Twenty-twenty has, to say the least, been quite a (miserable) year, characterized by the introduction and propagation of a deadly virus, lockdowns, business closures, eviction moratoriums, protests, etc. As we run out the clock, I thought I would share with you some of my thoughts as a New York City-based attorney/solo practitioner working in the…Read More Year in Review: 2020
In a recent case, Belvin and Mayers v. Electchester Management, LLC, 2020 WL 7262877 (E.D.N.Y. Dec. 10, 2020), the court, inter alia, dismissed one plaintiff’s retaliation claim, finding that they did not establish a prima facie case of retaliation. From the decision: Regarding the first claim, Mr. Mayers has failed to adduce evidence of retaliation…Read More Retaliation Claim Dismissed; Insufficient Help in Putting Up Christmas Decorations Was Not An “Adverse Employment Action”
Today, November 3, 2020, is (among other things) “National Sandwich Day.” Popularized in 18th century England by the 4th Earl of Sandwich, the sandwich has become a staple of the American lunch and an integral part of American pop culture. You may be wondering why I put the word “sandwich” in quotation marks in the…Read More Happy National “Sandwich” Day!
Just a friendly reminder that, under New York law, A person is guilty of grand larceny in the second degree [a class C felony] when he steals property and when: 1. The value of the property exceeds fifty thousand dollars; or 2. The property, regardless of its nature and value, is obtained by extortion committed…Read More Trick or Treat, a/k/a Extortion?
“We hold these truths to be self-evident, that all men are created equal, that they are endowed by their Creator with certain unalienable Rights, that among these are Life, Liberty and the pursuit of Happiness.” These words comprise the Preamble to the U.S. Declaration of Independence, which (as articulated by the National Archives) “states the…Read More July 4th, 2020: Happy 244th Birthday, America
Today is Juneteenth, which celebrates the ending of slavery in the United States.

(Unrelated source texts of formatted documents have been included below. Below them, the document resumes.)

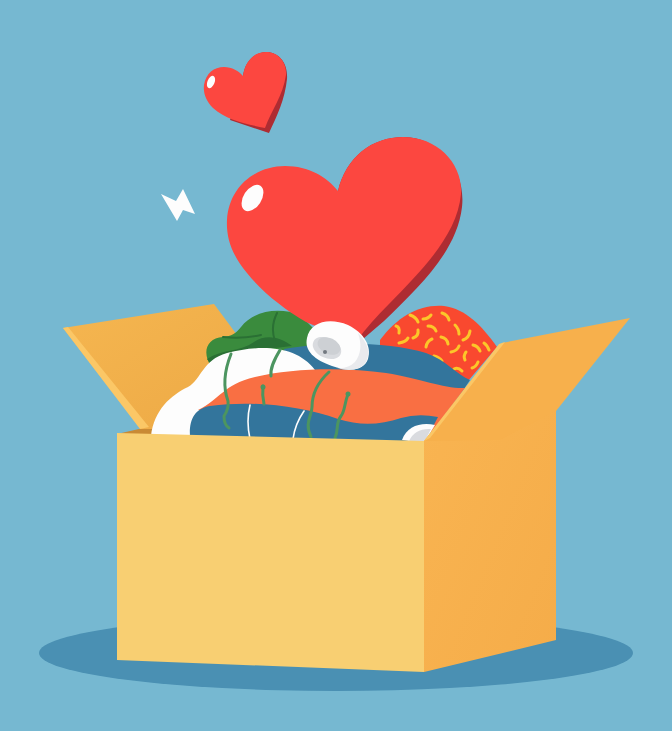
<!DOCTYPE html>
<html lang="en">
<head>
<meta charset="utf-8">
<title>Donation box</title>
<style>
:root {
  --sky: #76b8d1;
  --shadow: #4a90b3;
  --box-front: #f8cf72;
  --box-side: #f7b04c;
  --box-flap: #f3b24c;
  --box-edge: #fbc766;
  --box-inner: #c98a34;
  --heart: #fc4740;
  --heart-side: #ae2c32;
  --blue-cloth: #33759c;
  --orange-cloth: #f96f43;
  --red-cloth: #f9492f;
  --green-cloth: #3a8b3d;
  --green-dark: #2a7034;
  --stitch: #4c9560;
  --confetti: #fcc629;
  --white: #fdfdfd;
  --grey: #d9dbdf;
}
html, body { margin: 0; padding: 0; overflow: hidden; background: var(--sky); }
svg { display: block; width: 672px; height: 731px; }
.line { fill: none; stroke-linecap: round; stroke-linejoin: round; }
</style>
</head>
<body>
<svg viewBox="0 0 672 731" role="img" aria-label="Open cardboard box filled with clothes and a large red heart">
  <defs>
    <linearGradient id="side-shade" x1="0" y1="0" x2="1" y2="1">
      <stop offset="0" stop-color="#f9b552"/>
      <stop offset="1" stop-color="#f5ac49"/>
    </linearGradient>
    <linearGradient id="flap-shade" x1="0" y1="0" x2="1" y2="1">
      <stop offset="0" stop-color="#f5b650"/>
      <stop offset="1" stop-color="#eda945"/>
    </linearGradient>
    <clipPath id="red-cloth-clip">
      <path d="M380 340C398 316 420 304 444 306C466 309 482 326 497 347L462 388L380 348Z"/>
    </clipPath>
  </defs>

  <rect width="672" height="731" fill="var(--sky)"/>
  <ellipse id="ground-shadow" cx="336" cy="653" rx="297" ry="38" fill="var(--shadow)"/>

  <g id="box-back">
    <polygon points="117,434 152,426 220,420 424,441" fill="var(--box-inner)"/>
    <polygon points="63,328 214,304 260,366 160,429 141,429" fill="url(#flap-shade)"/>
    <polygon points="63,328 68,327 149,427 140,429" fill="var(--box-edge)"/>
  </g>

  <g id="clothes">
    <g id="red-cloth">
      <path d="M380 340C398 316 420 304 444 306C466 309 482 326 497 347L462 388L380 348Z" fill="var(--red-cloth)"/>
      <g class="line" clip-path="url(#red-cloth-clip)" stroke="var(--confetti)" stroke-width="3">
        <path d="M410 315q6 2 8 7M431 315q-3 4-8 4M442 313q6 2 7 7M396 326q4 1 3 7M418 330q1 6-5 8M428 326q6 0 8 5M455 325q4 4 4 9M470 331q-1 7-7 9M399 343q7-1 9-5M426 347q1-6 6-8M441 337q6 1 7 7M451 352q6-1 8-6M473 345q5 1 7 6M465 360q-2-4 1-8M434 356q5 1 8 5M478 362q-2 5-6 6M454 369q4-2 8 2M484 343q3 2 5 7"/>
      </g>
    </g>

    <g id="green-cloth">
      <path d="M211 366C202 353 206 338 223 337C232 336 235 334 241 327C254 310 280 307 300 315L325 340L300 354Q255 345 229 361Z" fill="var(--green-cloth)"/>
      <path d="M207 359C222 349 240 352 254 342C266 334 280 337 292 346L258 350Q230 353 213 367Z" fill="var(--green-dark)"/>
      <path class="line" d="M223 337q20 2 38-2M277 313q-7 14-2 28" stroke="var(--green-dark)" stroke-width="2"/>
    </g>

    <path id="blue-cloth" d="M284 349C330 341 390 342 426 353C446 360 456 374 470 380L440 425L300 400Z" fill="var(--blue-cloth)"/>

    <path id="white-cloth" d="M151 436C154 410 171 395 188 387C202 379 202 360 227 353C262 344 297 346 315 370L270 405L215 440Z" fill="var(--white)"/>

    <path id="orange-cloth" d="M198 410C221 399 222 385 255 377C292 368 345 367 386 373C422 379 445 389 465 388L432 432L330 440Z" fill="var(--orange-cloth)"/>

    <path id="blue-fold" d="M190 437C189 420 194 409 210 406C253 400 301 406 338 419C360 426 380 425 401 418Q418 413 438 417L424 444Z" fill="var(--blue-cloth)"/>
    <g class="line" stroke="var(--white)" stroke-width="1.6">
      <path d="M250 405q-4 16 0 34M304 411q-9 13-11 28"/>
    </g>
    <g class="line" stroke="var(--stitch)" stroke-width="3">
      <path d="M231 354C223 374 224 390 228 401Q229 409 224 416Q224 425 229 428"/>
      <path d="M280 350C274 360 270 368 271 376M263 386q-1 9 1 18"/>
      <path d="M329 372C318 382 312 394 312 407C312 416 304 422 311 437"/>
      <path d="M348 394C344 405 345 411 341 416C335 424 339 430 335 438"/>
    </g>
    <g fill="var(--stitch)"><circle cx="348" cy="394" r="2.5"/><circle cx="263" cy="387" r="2.5"/></g>
    <path d="M402 440C407 426 421 422 435 425L424 443Z" fill="var(--white)"/>
    <path d="M409 441Q415 428 431 429L424 443Z" fill="var(--grey)"/>
  </g>

  <g id="large-heart">
    <path d="M338 191C346 157 372 137 404 137C441 138 466 171 462 207C457 251 420 286 384 321L356 345L330 320Z" fill="var(--heart-side)"/>
    <path d="M338 191C346 157 372 137 403 137C438 137 463 164 461 194C457 236 421 271 389 304C377 316 366 328 356 342C340 335 321 329 306 322C284 309 262 292 247 273C232 255 226 238 227 220C229 186 256 166 285 166C309 166 327 177 338 191Z" fill="var(--heart)"/>
    <ellipse cx="252.500" cy="198" rx="9" ry="14.500" transform="rotate(33 252.500 198)" fill="var(--white)"/>
  </g>

  <g id="fabric-roll">
    <path d="M307 338C310 322 329 317 348 325C364 333 372 346 368 359C364 371 349 372 332 366C315 360 304 351 307 338Z" fill="var(--white)"/>
    <path d="M337 368Q357 374 366 362Q373 348 358 333Q364 350 355 362Q348 369 337 368Z" fill="#e9eaed"/>
    <ellipse cx="327" cy="348" rx="15" ry="10" transform="rotate(25 327 348)" fill="var(--grey)"/>
    <ellipse cx="329" cy="346" rx="12" ry="8" transform="rotate(25 329 346)" fill="#cdd0d4"/>
    <circle cx="325" cy="352" r="2" fill="#737980"/>
  </g>

  <g id="small-heart">
    <path d="M243 76C245 61 255 52 267 52C281 53 288 65 287 79C285 99 277 116 269 133L230 120Z" fill="var(--heart-side)"/>
    <path d="M243 76C245 61 254 52 266 52C279 52 287 63 286 75C283 96 271 111 265 128C246 124 226 120 213 108C206 101 203 93 204 85C206 73 214 67 224 67C232 67 239 71 243 76Z" fill="var(--heart)"/>
    <ellipse cx="211" cy="82" rx="3.600" ry="6.500" transform="rotate(22 211 82)" fill="var(--white)"/>
  </g>

  <polygon id="spark" points="161,194 176,201 183,189 195,214 183,210 177,221" fill="var(--white)"/>

  <g id="box-front">
    <polygon points="424,441 500,352 556,408 556,640 424,672" fill="url(#side-shade)"/>
    <polygon points="424,441 502,343 630,318 556,411 500,440" fill="var(--box-side)"/>
    <polygon points="424,441 499,344 505,342 430,438" fill="var(--box-edge)"/>
    <polygon points="117,433 424,441 424,672 117,660" fill="var(--box-front)"/>
  </g>
</svg>
</body>
</html>
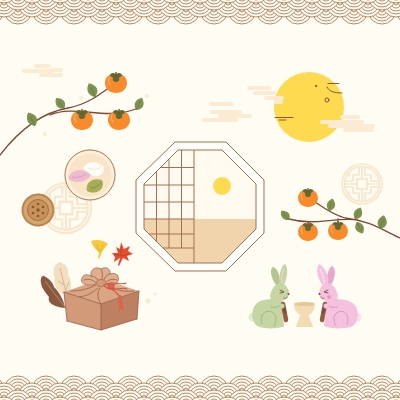
<!DOCTYPE html>
<html lang="en">
<head>
<meta charset="utf-8">
<title>Harvest moon festival</title>
<style>
:root{--paper:#fffcf4;--line:#a3704f;--brown:#7d4a35;--cream:#fbebd3;--sand:#f2d4ac;--moon:#fdda50;--orange:#f88a2c;--leaf:#7f9150;--calyx:#5f6b35;--cloth:#d29a78;--cloth-dark:#bd8061;--cloth-light:#dfae8d;--sage:#c6d5a4;--pink:#f4c1de;--red:#e2502f}
html,body{margin:0;background:var(--paper)}
body{width:400px;height:400px;overflow:hidden}
svg{display:block}
.stroke{fill:none;stroke:var(--brown);stroke-linecap:round;stroke-linejoin:round}
.wave circle{fill:var(--paper);stroke:#b98a68;stroke-width:1}
.cloud{fill:none;stroke:var(--cream);stroke-width:4;stroke-linecap:round}
.emblem{fill:none;stroke:#f9e6cb;stroke-width:1.7}
.frame{stroke:var(--line);stroke-width:1}
.fold{fill:none;stroke:#96604a;stroke-width:.8;stroke-linecap:round;stroke-linejoin:round}
</style>
</head>
<body>
<svg width="400" height="400" viewBox="0 0 400 400" role="img" aria-label="Autumn harvest festival ornaments with a full moon, persimmons and rabbits">
<defs>
  <g id="wave" class="wave"><circle r="14"/><circle r="11"/><circle r="8"/><circle r="5"/><circle r="2"/></g>
  <g id="wave-2"><use href="#wave"/><use href="#wave" x="28"/></g>
  <g id="wave-4"><use href="#wave-2"/><use href="#wave-2" x="56"/></g>
  <g id="wave-8"><use href="#wave-4"/><use href="#wave-4" x="112"/></g>
  <g id="wave-row"><use href="#wave-8"/><use href="#wave-8" x="224"/></g>
  <g id="wave-band">
    <use href="#wave-row" x="-10" y="390"/>
    <use href="#wave-row" x="-24" y="397"/>
    <use href="#wave-row" x="-10" y="404"/>
    <use href="#wave-row" x="-24" y="411"/>
  </g>
  <g id="persimmon">
    <path d="M0-9C7-10 11-5 11 0C11 6 6 10 0 10S-11 6-11 0C-11-5-7-10 0-9Z" fill="var(--orange)"/>
    <path d="M-6 2C-8-1-8-3-7-5" fill="none" stroke="#fbb267" stroke-width="1.2" stroke-linecap="round"/>
    <path d="M0-8C2-11 5-10 6-8C5-6 3-6 3-5C4-3 2-1 0-1S-4-3-3-5C-3-6-5-6-6-8C-5-10-2-11 0-8Z" fill="var(--calyx)"/>
    <path d="M0-6V-11" stroke="var(--brown)" stroke-width="1.4"/>
  </g>
  <g id="leaf">
    <path d="M0 0C-7-3-7-9-3-14C4-11 6-5 0 0Z" fill="var(--leaf)"/>
    <path d="M0 0L-2-10" stroke="#66763c" stroke-width=".7"/>
  </g>
  <g id="emblem" class="emblem">
    <circle r="20"/><circle r="17.5"/>
    <path id="emblem-arm" d="M-17-3H-9V-9H-3V-17M3-17V-9H9V-3H17M-14-8H-13V-12M13-8H14M-5-4V-5H5V-4"/>
    <use href="#emblem-arm" transform="scale(1 -1)"/>
    <rect x="-5" y="-5" width="10" height="10"/><path d="M0-17V-5M0 5V17M-17 0H-5M5 0H17"/>
  </g>
  <clipPath id="window-opening"><polygon points="178,150 222,150 256,184 256,229 222,263 178,263 144,229 144,184"/></clipPath>
  <clipPath id="moon-disc"><circle cx="309" cy="107" r="35"/></clipPath>
</defs>

<rect width="400" height="400" fill="var(--paper)"/>

<g id="borders">
  <use href="#wave-band"/>
  <use href="#wave-band" transform="matrix(1 0 0 -1 0 400)"/>
</g>

<g id="clouds" class="cloud">
  <path d="M24 71H52M36 66H49M41 75H61M52 70H61"/>
  <path d="M204 120H236M212 112H240M211 104H232M220 116H250"/>
</g>

<g id="specks" fill="var(--cream)">
  <circle cx="81" cy="98" r="2"/><circle cx="45" cy="134" r="2"/><circle cx="148" cy="301" r="2.5"/><circle cx="155" cy="294" r="1.5"/><circle cx="147" cy="96" r="2"/><circle cx="284" cy="213" r="2"/>
</g>

<g id="moon">
  <circle cx="309" cy="107" r="35" fill="var(--moon)"/>
  <g class="stroke" stroke-width=".9">
    <path d="M275 117.500H293M279 120H286M328 83.500H339M327 87C329 91 333 93 342 93"/>
    <circle cx="327" cy="100" r="2"/><circle cx="316" cy="86" r=".7"/>
  </g>
  <g class="cloud">
    <path d="M249 88H269M255 93H274M266 98H282M276 102H281"/>
    <path d="M342 117H358M322 122H362M330 126H373M345 130H372"/>
  </g>
</g>

<g id="persimmon-branch-left">
  <g class="stroke" stroke-width="1.3"><path d="M0 155C17 133 39 113 68 108C85 105 98 96 110 87M50 115C76 104 103 121 136 109M80 112V118M119 112V116"/></g>
  <use href="#leaf" transform="translate(64 109) rotate(-24) scale(.95)"/>
  <use href="#leaf" transform="translate(35 126) rotate(-15) scale(1.05)"/>
  <use href="#leaf" transform="translate(95 97) rotate(-12) scale(1.05)"/>
  <use href="#leaf" transform="translate(136 110) rotate(38) scale(.95)"/>
  <use href="#persimmon" transform="translate(116 83)"/>
  <use href="#persimmon" transform="translate(82 120)"/>
  <use href="#persimmon" transform="translate(119 120)"/>
</g>

<g id="persimmon-branch-right">
  <g class="stroke" stroke-width="1.3"><path d="M400 238C381 229 367 220 345 218C331 214 323 207 315 202M358 220C335 217 314 226 289 219M309 223V229M338 219V228"/></g>
  <use href="#leaf" transform="translate(329 211) rotate(28) scale(.9)"/>
  <use href="#leaf" transform="translate(355 219) rotate(38) scale(.9)"/>
  <use href="#leaf" transform="translate(289 220) rotate(-28) scale(.85)"/>
  <use href="#leaf" transform="translate(380 229) rotate(28)"/>
  <use href="#leaf" transform="translate(357 222) rotate(165) scale(.9)"/>
  <use href="#persimmon" transform="translate(308 198) scale(.9)"/>
  <use href="#persimmon" transform="translate(308 232) scale(.9)"/>
  <use href="#persimmon" transform="translate(338 231) scale(.9)"/>
</g>

<use href="#emblem" transform="translate(362 184)"/>
<use href="#emblem" transform="translate(66 208) scale(1.25)"/>

<g id="rice-cakes">
  <circle cx="90" cy="175" r="26" fill="var(--cream)"/>
  <circle cx="90" cy="175" r="25" fill="#fcefdc" stroke="var(--line)" stroke-width=".9"/>
  <circle cx="90" cy="175" r="21.500" fill="#f9e4c8"/>
  <path d="M83 168C87 161 97 160 104 167C104 174 100 177 95 176C90 176 86 171 83 168Z" fill="#fffdf6"/>
  <path d="M88 168C93 170 99 170 101 166" fill="none" stroke="#eaddc9" stroke-width=".8"/>
  <path d="M68 178C72 169 83 167 91 175C87 182 74 185 68 178Z" fill="#efb9d0"/>
  <path d="M72 177C77 178 82 177 86 174" fill="none" stroke="#d993b3" stroke-width=".8"/>
  <path d="M87 191C85 184 91 177 102 180C106 188 97 196 87 191Z" fill="#a5ae56"/>
  <path d="M90 188C95 188 99 186 101 183" fill="none" stroke="#7f8a3c" stroke-width=".8"/>
</g>

<g id="honey-cookie">
  <circle cx="38" cy="210" r="14.500" fill="none" stroke="#b98550" stroke-width="4" stroke-dasharray="3.500 1.560" stroke-linecap="round"/>
  <circle cx="38" cy="210" r="14.500" fill="#d5a56d"/>
  <circle cx="38" cy="210" r="10.500" fill="#c8935a" stroke="#97643a" stroke-width=".8"/>
  <g fill="#87552f"><circle cx="38" cy="210" r="1.700"/><circle cx="38" cy="204" r="1.300"/><circle cx="38" cy="216" r="1.300"/><circle cx="33" cy="207" r="1.300"/><circle cx="43" cy="207" r="1.300"/><circle cx="33" cy="213" r="1.300"/><circle cx="43" cy="213" r="1.300"/></g>
</g>

<g id="moon-window">
  <polygon class="frame" points="175,142 226,142 264,180 264,233 226,271 175,271 136,233 136,180" fill="#fffefa"/>
  <g clip-path="url(#window-opening)">
    <rect x="144" y="150" width="112" height="113" fill="#fffaf0"/>
    <rect x="144" y="219" width="112" height="44" fill="var(--sand)"/>
    <circle cx="222" cy="186" r="9" fill="var(--moon)"/>
    <path class="frame" d="M156.500 150V248M169 150V248M181.500 150V248M194 150V263M144 167.500H194M144 185H194M144 202H194M144 219H194M144 234H194M144 248H194" fill="none" stroke-width=".9"/>
  </g>
  <polygon class="frame" points="178,150 222,150 256,184 256,229 222,263 178,263 144,229 144,184" fill="none"/>
</g>

<g id="fallen-leaves">
  <path d="M91 241C96 239 104 240 108 244C106 246 104 249 102 252L99 259L98 258L99 252C96 250 93 247 91 241Z" fill="#f5ca3d"/>
  <path d="M99 252L97 244M100 252L103 245" stroke="#dca624" stroke-width=".7"/>
  <path d="M121 242L124 249L130 246L128 251L133 254L127 256L129 261L123 258L119 266L118 265L120 258L114 262L115 257L112 253L118 253L116 247L120 249Z" fill="var(--red)"/>
  <path d="M121 256L121 246M121 256L129 254M121 256L114 254" stroke="#b93420" stroke-width=".6"/>
</g>

<g id="gift-bundle">
  <g id="dry-leaves">
    <path d="M65 308C53 307 47 302 49 297C46 293 42 289 41 283C40 279 42 275 44 276C50 279 53 283 54 287C59 292 64 300 65 308Z" fill="#8a583f"/>
    <path d="M68 298C58 292 52 284 55 278C52 271 54 264 60 262C66 264 69 269 68 275C72 280 72 290 68 298Z" fill="#f3dfc0"/>
    <path d="M67 296L60 268M64 285L58 281M66 289L69 282M64 306L45 281" fill="none" stroke="#c9a27d" stroke-width=".7"/>
  </g>
  <polygon points="64,292 102,279 139,291 101,304" fill="var(--cloth-light)"/>
  <polygon points="64,292 101,304 101,330 67,321" fill="var(--cloth)"/>
  <polygon points="101,304 139,291 137,319 101,330" fill="var(--cloth-dark)"/>
  <path d="M64 292C76 290 86 283 94 282L109 283C116 289 128 291 139 291L101 304Z" fill="#d9a582"/>
  <path class="fold" d="M64 292L101 304L139 291M101 304V330M67 321L101 330L137 319M64 292L67 321M139 291L137 319M71 291C83 291 91 288 97 284M110 286C117 291 126 292 134 291M101 304C97 297 97 293 100 288M79 297C88 296 93 292 98 288"/>
  <path d="M97 284C86 287 79 283 82 278C84 273 89 275 91 276C90 269 96 266 101 269C106 266 111 269 110 274C116 272 120 276 118 281C116 286 109 286 104 284Z" fill="var(--cloth-light)" stroke="#a86f55" stroke-width=".8"/>
  <path class="fold" d="M91 276C95 276 98 279 99 283M110 274C106 275 104 278 103 283M101 269C103 272 103 277 101 282M84 280C89 278 94 280 97 284M117 280C112 278 108 280 104 284"/>
  <ellipse cx="101" cy="283" rx="5" ry="3.500" fill="var(--cloth)" stroke="#a86f55" stroke-width=".8"/>
  <g id="tassel" fill="none" stroke="#cc5a44" stroke-width="1.100" stroke-linecap="round">
    <path d="M104 285C113 280 122 286 126 283M104 286C112 293 122 286 127 289M110 288C114 291 117 292 119 296"/>
    <circle cx="111" cy="286" r="3" fill="#d9654c"/>
    <path d="M118 295H121L124 310L121 309L119 312Z" fill="#d9654c" stroke="none"/>
  </g>
</g>

<g id="rabbits">
  <g id="rabbit-sage">
    <path d="M276 285C270 277 270 268 273 267C278 268 280 276 280 284Z" fill="#b4c690"/>
    <path d="M280 285C278 276 281 266 285 264C289 269 287 278 284 285Z" fill="var(--sage)"/>
    <path d="M282 283C281 277 283 271 284 269" fill="none" stroke="#f0cfc6" stroke-width="1.300" stroke-linecap="round"/>
    <circle cx="253" cy="317" r="4.500" fill="#e3ecc9"/>
    <path d="M273 288C277 281 285 282 288 289C291 295 287 300 282 301C285 305 285 309 282 314C283 319 284 322 284 326C279 329 266 329 259 327C251 323 250 311 256 304C261 299 267 300 271 299C269 296 271 292 273 288Z" fill="var(--sage)"/>
    <path d="M262 324C259 316 264 309 272 312C277 315 277 321 274 326M271 307C275 308 279 307 283 304" fill="none" stroke="#a0b27d" stroke-width=".9" stroke-linecap="round"/>
    <path class="stroke" d="M280 290L284 292L280 293" stroke-width=".9"/>
    <circle cx="279" cy="297" r="1.800" fill="#f2bdb0"/>
    <circle cx="288.500" cy="294" r="1" fill="var(--brown)"/>
    <path class="stroke" d="M284 298C286 299 287 298 287 297" stroke-width=".7"/>
  </g>
  <g id="rabbit-pink">
    <path d="M331 285C336 277 336 268 332 266C328 269 326 277 327 285Z" fill="#e6a9cd"/>
    <path d="M328 286C330 276 324 266 319 264C315 270 318 279 323 286Z" fill="var(--pink)"/>
    <path d="M324 283C324 277 321 271 320 269" fill="none" stroke="#fbe0ec" stroke-width="1.300" stroke-linecap="round"/>
    <circle cx="357" cy="317" r="4.500" fill="#fbe0ee"/>
    <path d="M335 288C331 281 323 282 320 289C317 295 321 300 326 301C323 305 323 309 326 314C325 319 324 322 324 326C330 329 343 329 351 327C359 323 360 311 354 304C348 299 342 300 337 299C339 296 337 292 335 288Z" fill="var(--pink)"/>
    <path d="M347 324C350 316 345 309 338 312C333 315 333 321 336 326M337 307C333 308 329 307 325 304" fill="none" stroke="#d692bb" stroke-width=".9" stroke-linecap="round"/>
    <path class="stroke" d="M328 290L324 292L328 293" stroke-width=".9"/>
    <circle cx="329" cy="297" r="1.800" fill="#ee93b5"/>
    <circle cx="319.500" cy="294" r="1" fill="var(--brown)"/>
    <path class="stroke" d="M324 298C322 299 321 298 321 297" stroke-width=".7"/>
  </g>
  <g id="pestles" fill="none" stroke="#965b40" stroke-linecap="round">
    <path d="M283 304L286 320" stroke-width="4.500"/><path d="M284 308L285 312" stroke-width="2.500" stroke="#7d4a35"/>
    <path d="M325 304L322 320" stroke-width="4.500"/><path d="M324 308L323 312" stroke-width="2.500" stroke="#7d4a35"/>
  </g>
  <g id="mortar">
    <path d="M294 304H315C315 310 312 313 309 315C309 319 312 322 313 327H296C297 322 300 319 300 315C297 313 294 310 294 304Z" fill="#f3dcb3"/>
    <ellipse cx="304.500" cy="304" rx="10.500" ry="2" fill="#e6c692"/>
  </g>
  <g id="rabbit-paws"><circle cx="282" cy="306" r="2.500" fill="var(--sage)"/><circle cx="326" cy="306" r="2.500" fill="var(--pink)"/></g>
</g>
</svg>
</body>
</html>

On this day in 1865, Union soldiers landed at Galveston, Texas with news that the Civil War had ended that enslaved persons were now free. This was, notably, two years after the Emancipation Proclamation (which became official on January 1, 1863). Juneteenth…Read More Juneteenth: 2020
Today we celebrate the legacy of Martin Luther King, Jr., who was assassinated in 1968. It is impossible to capture here the breadth and power of Dr. King’s words, actions, and life. His 1963 Letter From a Birmingham Jail (see also here) remains one of the most important documents in U.S. history. Its words –…Read More Happy Martin Luther King, Jr. Day 2020
It’s New Year’s Eve – a time for reflection, and, of course, revelry. New Year’s Eve parties are a great opportunity to connect with friends, and to bring in the new year with a bang. Sometimes they’re completely enjoyable – and sometimes a shelf collapses on your head. In C.I.R. v. Mangaroni, LLC, No. 156031/2015,…Read More Plaintiff Denied Summary Judgment in New Year’s Eve Party Accident
Happy holidays to all! One of my favorite Christmas/seasonal movies is National Lampoon’s Christmas Vacation. In my view it’s full of memorable moments and quotable lines. See, e.g., “our motor home’s septic tank is at capacity!” As with most movies, there are also a host of legal issues lurking – which, to a law student…Read More Clark Griswold’s Bonus
Sixty-four years ago, on December 1, 1955, a 42-year-old woman named Rosa Parks took a seat on a bus en route home from a department store where she worked as a seamstress. Ms. Parks defied a directive from the bus driver to vacate her seat so that white passengers boarding the bus could sit; her…Read More Rosa Parks’ Legacy